Reasons For the Block and How to Get Passed Them
- As mentioned above, the left side of your brain, the analytical side, gets in the way. It can be difficult to shut this part of your head down, but you need to do it. This has happened to me on a number of occasions. What I did was write anyway, even if what I wrote wasn’t any good. Later you can go back and change it, and who knows, this may spur on more and better ideas. Brainstorming also works, and sometimes you just need to work on the development of the story itself. I keep a binder with tabbed sections for various literary items, such as Character, Setting, World Building, Brainstorming, just to name a few. Writing in your binder, or whatever you keep, can create ideas as well. Read the following book by Henriette Anne Klauser called Writing on Both Sides of the Brain: Breakthrough Techniques for People Who Write. This book helped me tremendously. See link below.

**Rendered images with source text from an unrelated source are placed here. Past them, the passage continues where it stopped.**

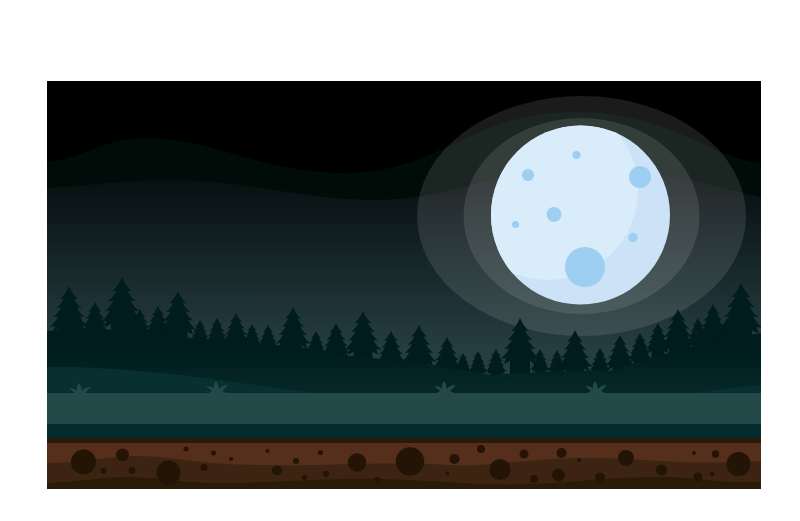
<!DOCTYPE html>
<html lang="en">
<head>
<meta charset="utf-8">
<title>Moonlit forest</title>
<style>
:root {
  --paper: #ffffff;
  --night: #000000;
  --cloud: #000c08;
  --sky-top: #080f11;
  --sky-low: #263e41;
  --pine: #001c1c;
  --pine-low: #062728;
  --hill: #083030;
  --meadow: #234a49;
  --verge: #042c2e;
  --moon: #d9ecfa;
  --moon-shade: #cbe2f7;
  --crater: #9ccff1;
  --soil: #552f1b;
  --soil-mid: #3d2412;
  --soil-deep: #2a1a08;
  --stone: #231405;
}
html, body { margin: 0; background: var(--paper); overflow: hidden; }
.scene { display: block; width: 800px; height: 521px; }
.halo { fill: #ffffff; fill-opacity: .105; }
.pines { fill: var(--pine); }
.craters { fill: var(--crater); }
.stones { fill: var(--stone); }
.tufts { fill: var(--meadow); }
</style>
</head>
<body>
<svg class="scene" viewBox="0 0 800 521" role="img" aria-label="Full moon over a dark pine forest, with a cutaway of soil below">
  <defs>
    <clipPath id="frame"><rect x="47" y="81" width="714" height="408"/></clipPath>
    <clipPath id="moon-disc"><circle cx="580.5" cy="215" r="89.5"/></clipPath>
    <linearGradient id="sky" gradientUnits="userSpaceOnUse" x1="0" y1="180" x2="0" y2="350">
      <stop offset="0" stop-color="var(--sky-top)"/>
      <stop offset="1" stop-color="var(--sky-low)"/>
    </linearGradient>
    <linearGradient id="forest-floor" gradientUnits="userSpaceOnUse" x1="0" y1="348" x2="0" y2="393">
      <stop offset="0" stop-color="var(--pine)"/>
      <stop offset="1" stop-color="var(--pine-low)"/>
    </linearGradient>
    <path id="pine" d="M0 0Q4 9 9 13L5 12.500Q8 19 13 22L8 21.500Q11 28 16 31L11 30.500Q14 37 20 41L14 40L16 46L10 43V60H-10V43L-16 46L-14 40L-20 41Q-14 37 -11 30.500L-16 31Q-11 28 -8 21.500L-13 22Q-8 19 -5 12.500L-9 13Q-4 9 0 0Z"/>
    <path id="tuft" d="M-8 11L-5 9L-11 4Q-5 4 -3 7Q-4 3 -1 -1Q2 3 2 7Q5 3 11 3L5 9L9 11Z"/>
  </defs>

  <g clip-path="url(#frame)">
    <g id="night-sky">
      <rect x="47" y="81" width="714" height="408" fill="url(#sky)"/>
      <path id="cloud-bank" fill="var(--cloud)" d="M47 81H761V197C710 186 660 170 590 166C500 163 470 199 375 200C300 200 250 180 170 180C120 180 90 186 47 188Z"/>
      <path id="upper-dark" fill="var(--night)" d="M47 81H761V163C710 158 670 112 575 112C470 112 440 173 345 173C260 173 215 138 145 138C105 138 85 158 47 162Z"/>
    </g>

    <g id="moon">
      <ellipse class="halo" cx="581.500" cy="216" rx="164.500" ry="120"/>
      <ellipse class="halo" cx="581.500" cy="216" rx="118" ry="98"/>
      <circle cx="580.500" cy="215" r="89.500" fill="var(--moon-shade)"/>
      <circle cx="548" cy="190" r="90" fill="var(--moon)" clip-path="url(#moon-disc)"/>
      <g class="craters">
        <circle cx="576.500" cy="155" r="4"/>
        <circle cx="528" cy="175" r="6"/>
        <circle cx="640" cy="177" r="11"/>
        <circle cx="554" cy="214.500" r="7.500"/>
        <circle cx="515.500" cy="224.500" r="3.500"/>
        <circle cx="633" cy="237.500" r="4.700"/>
        <circle cx="585" cy="267" r="20"/>
      </g>
    </g>

    <g id="forest">
      <g class="pines">
        <use href="#pine" transform="translate(69 286)"/>
        <use href="#pine" transform="translate(95 302) scale(.75)"/>
        <use href="#pine" transform="translate(122 277) scale(1.1)"/>
        <use href="#pine" transform="translate(140 309) scale(.6)"/>
        <use href="#pine" transform="translate(158 306) scale(.7)"/>
        <use href="#pine" transform="translate(178 291) scale(.95)"/>
        <use href="#pine" transform="translate(200 320) scale(.55)"/>
        <use href="#pine" transform="translate(217 318) scale(.6)"/>
        <use href="#pine" transform="translate(236 313) scale(.7)"/>
        <use href="#pine" transform="translate(252 324) scale(.5)"/>
        <use href="#pine" transform="translate(268 325) scale(.55)"/>
        <use href="#pine" transform="translate(293 307) scale(.9)"/>
        <use href="#pine" transform="translate(316 331) scale(.55)"/>
        <use href="#pine" transform="translate(336 323) scale(.75)"/>
        <use href="#pine" transform="translate(363 311) scale(.95)"/>
        <use href="#pine" transform="translate(391 331) scale(.75)"/>
        <use href="#pine" transform="translate(419 325) scale(.9)"/>
        <use href="#pine" transform="translate(447 337) scale(.75)"/>
        <use href="#pine" transform="translate(463 353) scale(.45)"/>
        <use href="#pine" transform="translate(478 351) scale(.5)"/>
        <use href="#pine" transform="translate(496 349) scale(.55)"/>
        <use href="#pine" transform="translate(520 318)"/>
        <use href="#pine" transform="translate(540 349) scale(.5)"/>
        <use href="#pine" transform="translate(557 350) scale(.5)"/>
        <use href="#pine" transform="translate(575 330) scale(.9)"/>
        <use href="#pine" transform="translate(600 348) scale(.55)"/>
        <use href="#pine" transform="translate(620 335) scale(.75)"/>
        <use href="#pine" transform="translate(640 333) scale(.65)"/>
        <use href="#pine" transform="translate(658 323) scale(.65)"/>
        <use href="#pine" transform="translate(678 309) scale(.9)"/>
        <use href="#pine" transform="translate(698 318) scale(.6)"/>
        <use href="#pine" transform="translate(713 304) scale(.75)"/>
        <use href="#pine" transform="translate(727 318) scale(.5)"/>
        <use href="#pine" transform="translate(741 283) scale(1.1)"/>
      </g>
      <path id="forest-ground" fill="url(#forest-floor)" d="M47 331C100 327 160 330 200 340C260 346 300 343 340 355C400 360 440 366 490 375C540 372 580 370 610 371C650 358 690 345 761 333V440H47Z"/>
    </g>

    <g id="meadow">
      <path fill="var(--hill)" d="M47 367C130 367 200 377 290 390L340 396H47Z"/>
      <path fill="var(--hill)" d="M690 394Q730 388 761 385V396H690Z"/>
      <g class="tufts">
        <use href="#tuft" x="80" y="384"/>
        <use href="#tuft" x="217" y="382"/>
        <use href="#tuft" x="445" y="382"/>
        <use href="#tuft" x="596" y="382"/>
      </g>
      <rect x="47" y="393" width="714" height="31" fill="var(--meadow)"/>
      <rect x="47" y="424" width="714" height="15" fill="var(--verge)"/>
    </g>

    <g id="soil">
      <rect x="47" y="438" width="714" height="5" fill="var(--soil-deep)"/>
      <rect x="47" y="443" width="714" height="46" fill="var(--soil)"/>
      <path fill="var(--soil-mid)" d="M47 463C80 463 105 456 140 456C180 457 200 465 260 465C340 466 380 461 450 465C490 467 520 459 580 458C640 457 680 466 761 461V489H47Z"/>
      <path fill="var(--soil-deep)" d="M47 483C75 482 100 477 130 477C165 478 185 484 235 483C290 482 330 478 380 479C440 480 470 486 530 484C580 482 610 477 660 477C700 477 720 484 761 482V489H47Z"/>
      <g class="stones">
        <circle cx="83.500" cy="462" r="12.500"/>
        <circle cx="122.500" cy="455" r="6.500"/>
        <circle cx="103.500" cy="471" r="3"/>
        <circle cx="132" cy="470.500" r="3.500"/>
        <circle cx="168.500" cy="472.500" r="12"/>
        <circle cx="186" cy="449" r="2.500"/>
        <circle cx="213.500" cy="453" r="2.500"/>
        <circle cx="204" cy="467.500" r="3.500"/>
        <circle cx="231" cy="459" r="2"/>
        <circle cx="267.500" cy="451" r="2"/>
        <circle cx="277" cy="470.500" r="5"/>
        <circle cx="296" cy="461" r="3"/>
        <circle cx="320.500" cy="452.500" r="2.500"/>
        <circle cx="304.500" cy="477.500" r="2.500"/>
        <circle cx="326" cy="474" r="3"/>
        <circle cx="357" cy="462.500" r="9.300"/>
        <circle cx="377.500" cy="480" r="3"/>
        <circle cx="410" cy="461.500" r="14.300"/>
        <circle cx="447.500" cy="473.500" r="2"/>
        <circle cx="454.500" cy="459" r="5"/>
        <circle cx="481" cy="449" r="4"/>
        <circle cx="500" cy="469.500" r="10.500"/>
        <circle cx="524" cy="454" r="4.500"/>
        <circle cx="534" cy="479" r="4"/>
        <circle cx="561.500" cy="453" r="5"/>
        <circle cx="558.500" cy="475" r="6.500"/>
        <circle cx="579" cy="460" r="2"/>
        <circle cx="600" cy="477.500" r="5"/>
        <circle cx="626" cy="458" r="8"/>
        <circle cx="661.500" cy="470" r="5.500"/>
        <circle cx="694" cy="453" r="2"/>
        <circle cx="715.500" cy="454" r="3.700"/>
        <circle cx="698" cy="477" r="4.500"/>
        <circle cx="712" cy="474" r="2.300"/>
        <circle cx="738.500" cy="464" r="12"/>
      </g>
    </g>
  </g>
</svg>
</body>
</html>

- Indecision. Maybe you have 2 or 3 or more possible ideas regarding what should come next, but you don’t know which one to choose. This is a great time to stop writing and start evaluating. Yes, I said it. You’ll have to use the left side of your brain here. Write each idea down on a note card and place them in front of you. Think about what you’ve written thus far and decide which idea will move your story forward to where you want it to go. Does this mean you have to scrap the other ideas you don’t use? No, not at all. Save them for later.
- You finished your thought process. This is huge. Another author told me she doesn’t ever get writer’s block. When I asked her why, she said she doesn’t stop writing at the end of a scene/chapter. She stops writing for the day in the middle of a scene where it is easy to pick up on the movement of the story the next day. So she doesn’t allow her thought process for the story to stop when she stops. I hope this makes sense. There is just one problem with this though. You will come to the end of that scene/chapter eventually, which means you might get hit with reasons 1 and 2 above.
- Ordering of story information. Stories are written with the three act structure in mind. Act I: Backstory, Act II: The Chase/The Attach, Act III: Resolution. Certain types of information belong ONLY in their perspective acts. Put the wrong type of information into the wrong act, and your story will be thrown way off. The result of this can lead to writer’s block. How do you combat this? There is a book I HIGHLY recommend. See below. I’ve provided the link in case you are interested in purchasing.
In the end your story will work out. It’s not the road you travel, it’s how you travel along that road that matters. You’ll get there.